Dataset entries:
================

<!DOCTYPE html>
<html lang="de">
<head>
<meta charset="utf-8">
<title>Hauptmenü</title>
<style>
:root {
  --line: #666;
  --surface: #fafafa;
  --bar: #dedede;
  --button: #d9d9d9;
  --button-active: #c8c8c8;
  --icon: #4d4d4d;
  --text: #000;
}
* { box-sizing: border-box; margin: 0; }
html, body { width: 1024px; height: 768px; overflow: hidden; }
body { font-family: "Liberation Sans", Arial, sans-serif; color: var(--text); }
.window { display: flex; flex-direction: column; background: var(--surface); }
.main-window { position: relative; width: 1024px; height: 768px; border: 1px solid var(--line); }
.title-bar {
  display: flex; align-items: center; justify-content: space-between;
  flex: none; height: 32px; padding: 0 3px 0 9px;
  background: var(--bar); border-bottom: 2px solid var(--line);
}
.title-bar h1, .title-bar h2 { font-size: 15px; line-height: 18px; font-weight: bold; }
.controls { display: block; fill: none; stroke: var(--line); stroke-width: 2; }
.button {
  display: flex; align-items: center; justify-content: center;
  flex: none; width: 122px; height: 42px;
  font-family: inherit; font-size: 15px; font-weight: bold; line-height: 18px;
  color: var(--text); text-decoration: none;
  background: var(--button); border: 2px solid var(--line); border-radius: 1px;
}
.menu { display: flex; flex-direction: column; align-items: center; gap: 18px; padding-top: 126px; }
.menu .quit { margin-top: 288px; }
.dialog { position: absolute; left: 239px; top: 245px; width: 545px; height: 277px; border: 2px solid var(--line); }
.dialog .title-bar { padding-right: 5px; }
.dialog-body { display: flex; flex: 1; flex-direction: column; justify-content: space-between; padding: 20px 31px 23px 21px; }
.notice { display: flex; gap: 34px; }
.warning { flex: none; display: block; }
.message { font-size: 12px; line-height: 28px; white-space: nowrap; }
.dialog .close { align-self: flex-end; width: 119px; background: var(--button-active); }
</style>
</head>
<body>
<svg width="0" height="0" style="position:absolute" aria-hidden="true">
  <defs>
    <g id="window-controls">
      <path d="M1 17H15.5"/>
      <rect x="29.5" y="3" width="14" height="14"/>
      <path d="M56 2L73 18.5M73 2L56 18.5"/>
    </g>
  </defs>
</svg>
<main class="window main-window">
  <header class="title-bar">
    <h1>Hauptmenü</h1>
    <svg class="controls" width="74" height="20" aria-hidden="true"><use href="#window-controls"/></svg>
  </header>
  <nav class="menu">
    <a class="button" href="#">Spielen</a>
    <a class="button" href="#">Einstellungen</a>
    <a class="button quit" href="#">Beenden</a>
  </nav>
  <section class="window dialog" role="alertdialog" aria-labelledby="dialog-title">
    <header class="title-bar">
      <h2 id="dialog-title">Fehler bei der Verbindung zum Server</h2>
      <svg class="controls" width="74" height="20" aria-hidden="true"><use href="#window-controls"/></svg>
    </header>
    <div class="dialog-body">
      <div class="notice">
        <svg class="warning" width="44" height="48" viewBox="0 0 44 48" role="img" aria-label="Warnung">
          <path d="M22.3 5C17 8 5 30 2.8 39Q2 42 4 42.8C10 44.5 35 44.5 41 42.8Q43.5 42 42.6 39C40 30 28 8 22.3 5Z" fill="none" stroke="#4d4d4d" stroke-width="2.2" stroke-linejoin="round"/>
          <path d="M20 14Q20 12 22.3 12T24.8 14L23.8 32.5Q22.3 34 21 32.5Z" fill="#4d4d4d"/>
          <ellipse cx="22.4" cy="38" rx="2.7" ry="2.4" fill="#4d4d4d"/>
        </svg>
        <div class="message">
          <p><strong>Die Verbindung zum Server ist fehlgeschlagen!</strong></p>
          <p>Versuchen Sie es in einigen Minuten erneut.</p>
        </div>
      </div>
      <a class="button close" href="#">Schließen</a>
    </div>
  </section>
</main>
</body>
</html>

================

» **WORK TO BE COMPLETED**: Every line in the entries above that has the word "items" should be identified and copied.

» **RESULT OF THIS EXERCISE**:
  display: flex; align-items: center; justify-content: space-between;
  display: flex; align-items: center; justify-content: center;
.menu { display: flex; flex-direction: column; align-items: center; gap: 18px; padding-top: 126px; }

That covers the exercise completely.